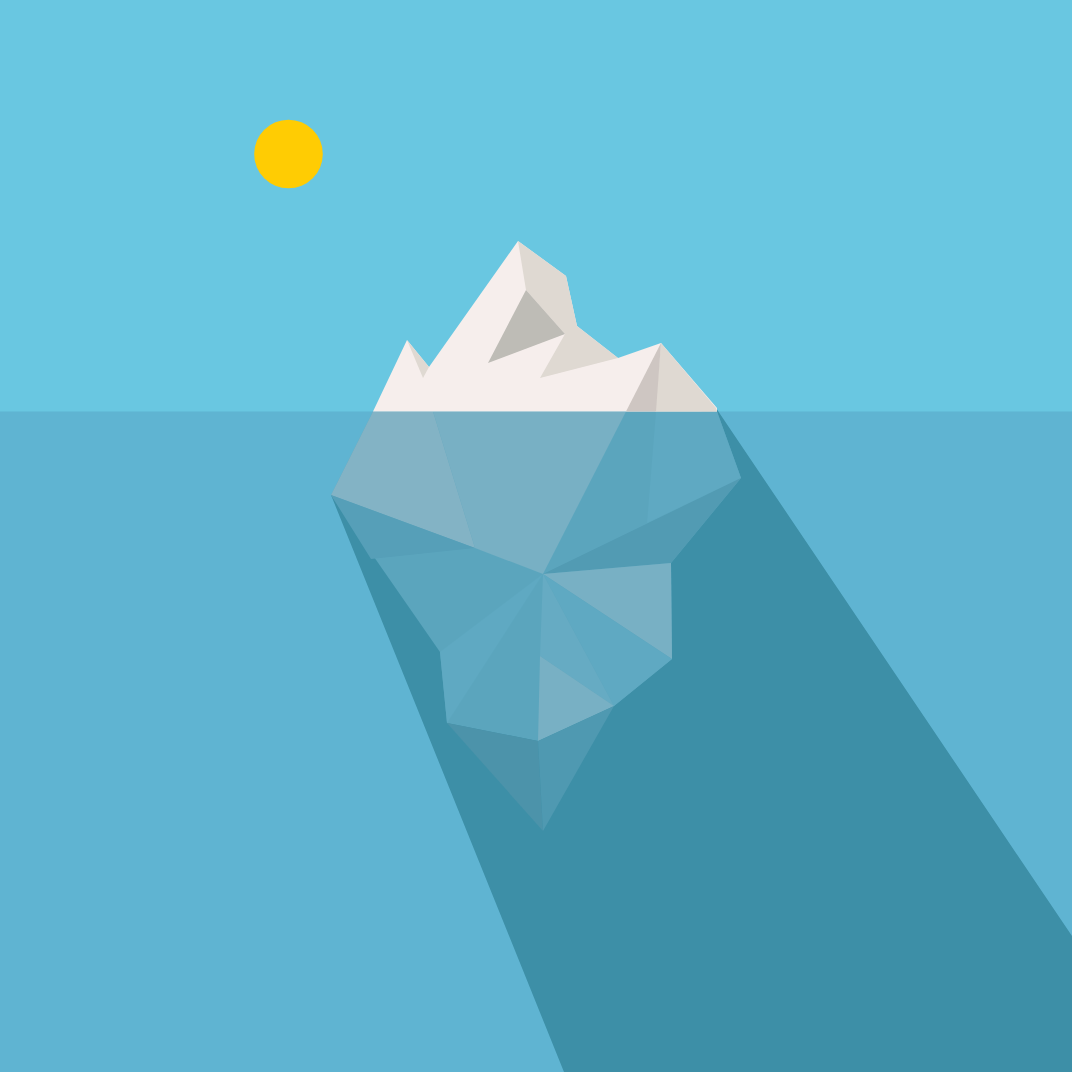
<!DOCTYPE html>
<html lang="en">
<head>
<meta charset="utf-8">
<title>Iceberg</title>
<style>
:root {
  --sky: #69c7e1;
  --sea: #5fb4d2;
  --shadow: #3d8fa7;
  --sun: #ffcc03;
  --snow: #f6eeec;
  --snow-shade: #dfd9d2;
  --snow-fold: #cec6c2;
  --rock: #bebcb6;
  --ice-pale: #83b3c5;
  --ice-light: #78b0c4;
  --ice-mid: #5ba5bd;
  --ice-bright: #5fa9c2;
  --ice-soft: #66abc3;
  --ice-deep: #529bb3;
  --ice-band: #569fb8;
  --tip-left: #4c93aa;
  --tip-right: #4f99b1;
}
html, body { margin: 0; padding: 0; overflow: hidden; }
svg { display: block; width: 1072px; height: 1072px; }
.sky { fill: var(--sky); }
.sea { fill: var(--sea); }
.shadow { fill: var(--shadow); }
.sun { fill: var(--sun); }
.snow { fill: var(--snow); }
.snow-shade { fill: var(--snow-shade); }
.snow-fold { fill: var(--snow-fold); }
.rock { fill: var(--rock); }
.pale { fill: var(--ice-pale); }
.light { fill: var(--ice-light); }
.mid { fill: var(--ice-mid); }
.bright { fill: var(--ice-bright); }
.soft { fill: var(--ice-soft); }
.deep { fill: var(--ice-deep); }
.band { fill: var(--ice-band); }
.tip-left { fill: var(--tip-left); }
.tip-right { fill: var(--tip-right); }
</style>
</head>
<body>
<svg viewBox="0 0 1072 1072" role="img" aria-label="Iceberg floating in the sea under a yellow sun">
  <rect class="sky" width="1072" height="1072"/>
  <circle class="sun" cx="288.5" cy="154" r="34.3"/>
  <rect class="sea" y="411.5" width="1072" height="660.5"/>
  <polygon class="shadow" points="331,495 543,450 716,408 1072,936 1072,1072 564,1072"/>

  <g id="underwater-ice">
    <polygon class="mid" points="373,411.5 717,411.5 741,478 671,563 672,659 614,706 538,741 447,723 440,652 331,495"/>
    <polygon class="light" points="433,411.5 626,411.5 543,574 475,548"/>
    <polygon class="pale" points="373,411.5 433,411.5 475,548 331,495"/>
    <polygon class="bright" points="656,411.5 717,411.5 741,478 647,523"/>
    <polygon class="deep" points="741,478 671,563 543,574"/>
    <polygon class="band" points="331,495 475,548 371,559"/>
    <polygon class="light" points="543,574 671,563 672,659"/>
    <polygon class="bright" points="543,574 672,659 614,706"/>
    <polygon class="soft" points="543,574 614,706 540,656"/>
    <polygon class="light" points="540,656 614,706 538,741"/>
    <polygon class="bright" points="543,574 447,723 440,652"/>
    <polygon class="tip-left" points="447,723 538,741 543,831"/>
    <polygon class="tip-right" points="538,741 614,706 543,831"/>
  </g>

  <g id="snowy-peaks">
    <polygon class="snow" points="373,411.5 407,340 429,367 518,241 566,276 577,326 618,358 661,343 717,408 717,411.5"/>
    <polygon class="snow-shade" points="407,340 429,367 423,378"/>
    <polygon class="snow-shade" points="518,241 566,276 577,326 618,358 540,378 565,334 526,290"/>
    <polygon class="rock" points="526,290 565,334 488,363"/>
    <polygon class="snow-shade" points="661,343 716,408 717,411.5 655,411.5"/>
    <polygon class="snow-fold" points="661,343 656,411.5 626,411.5"/>
  </g>
</svg>
</body>
</html>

Assignment: Word-for-word repeat, images excluded: return all the data.

Answer section:
<!DOCTYPE html>
<html lang="en">
<head>
<meta charset="utf-8">
<title>Iceberg</title>
<style>
:root {
  --sky: #69c7e1;
  --sea: #5fb4d2;
  --shadow: #3d8fa7;
  --sun: #ffcc03;
  --snow: #f6eeec;
  --snow-shade: #dfd9d2;
  --snow-fold: #cec6c2;
  --rock: #bebcb6;
  --ice-pale: #83b3c5;
  --ice-light: #78b0c4;
  --ice-mid: #5ba5bd;
  --ice-bright: #5fa9c2;
  --ice-soft: #66abc3;
  --ice-deep: #529bb3;
  --ice-band: #569fb8;
  --tip-left: #4c93aa;
  --tip-right: #4f99b1;
}
html, body { margin: 0; padding: 0; overflow: hidden; }
svg { display: block; width: 1072px; height: 1072px; }
.sky { fill: var(--sky); }
.sea { fill: var(--sea); }
.shadow { fill: var(--shadow); }
.sun { fill: var(--sun); }
.snow { fill: var(--snow); }
.snow-shade { fill: var(--snow-shade); }
.snow-fold { fill: var(--snow-fold); }
.rock { fill: var(--rock); }
.pale { fill: var(--ice-pale); }
.light { fill: var(--ice-light); }
.mid { fill: var(--ice-mid); }
.bright { fill: var(--ice-bright); }
.soft { fill: var(--ice-soft); }
.deep { fill: var(--ice-deep); }
.band { fill: var(--ice-band); }
.tip-left { fill: var(--tip-left); }
.tip-right { fill: var(--tip-right); }
</style>
</head>
<body>
<svg viewBox="0 0 1072 1072" role="img" aria-label="Iceberg floating in the sea under a yellow sun">
  <rect class="sky" width="1072" height="1072"/>
  <circle class="sun" cx="288.5" cy="154" r="34.3"/>
  <rect class="sea" y="411.5" width="1072" height="660.5"/>
  <polygon class="shadow" points="331,495 543,450 716,408 1072,936 1072,1072 564,1072"/>

  <g id="underwater-ice">
    <polygon class="mid" points="373,411.5 717,411.5 741,478 671,563 672,659 614,706 538,741 447,723 440,652 331,495"/>
    <polygon class="light" points="433,411.5 626,411.5 543,574 475,548"/>
    <polygon class="pale" points="373,411.5 433,411.5 475,548 331,495"/>
    <polygon class="bright" points="656,411.5 717,411.5 741,478 647,523"/>
    <polygon class="deep" points="741,478 671,563 543,574"/>
    <polygon class="band" points="331,495 475,548 371,559"/>
    <polygon class="light" points="543,574 671,563 672,659"/>
    <polygon class="bright" points="543,574 672,659 614,706"/>
    <polygon class="soft" points="543,574 614,706 540,656"/>
    <polygon class="light" points="540,656 614,706 538,741"/>
    <polygon class="bright" points="543,574 447,723 440,652"/>
    <polygon class="tip-left" points="447,723 538,741 543,831"/>
    <polygon class="tip-right" points="538,741 614,706 543,831"/>
  </g>

  <g id="snowy-peaks">
    <polygon class="snow" points="373,411.5 407,340 429,367 518,241 566,276 577,326 618,358 661,343 717,408 717,411.5"/>
    <polygon class="snow-shade" points="407,340 429,367 423,378"/>
    <polygon class="snow-shade" points="518,241 566,276 577,326 618,358 540,378 565,334 526,290"/>
    <polygon class="rock" points="526,290 565,334 488,363"/>
    <polygon class="snow-shade" points="661,343 716,408 717,411.5 655,411.5"/>
    <polygon class="snow-fold" points="661,343 656,411.5 626,411.5"/>
  </g>
</svg>
</body>
</html>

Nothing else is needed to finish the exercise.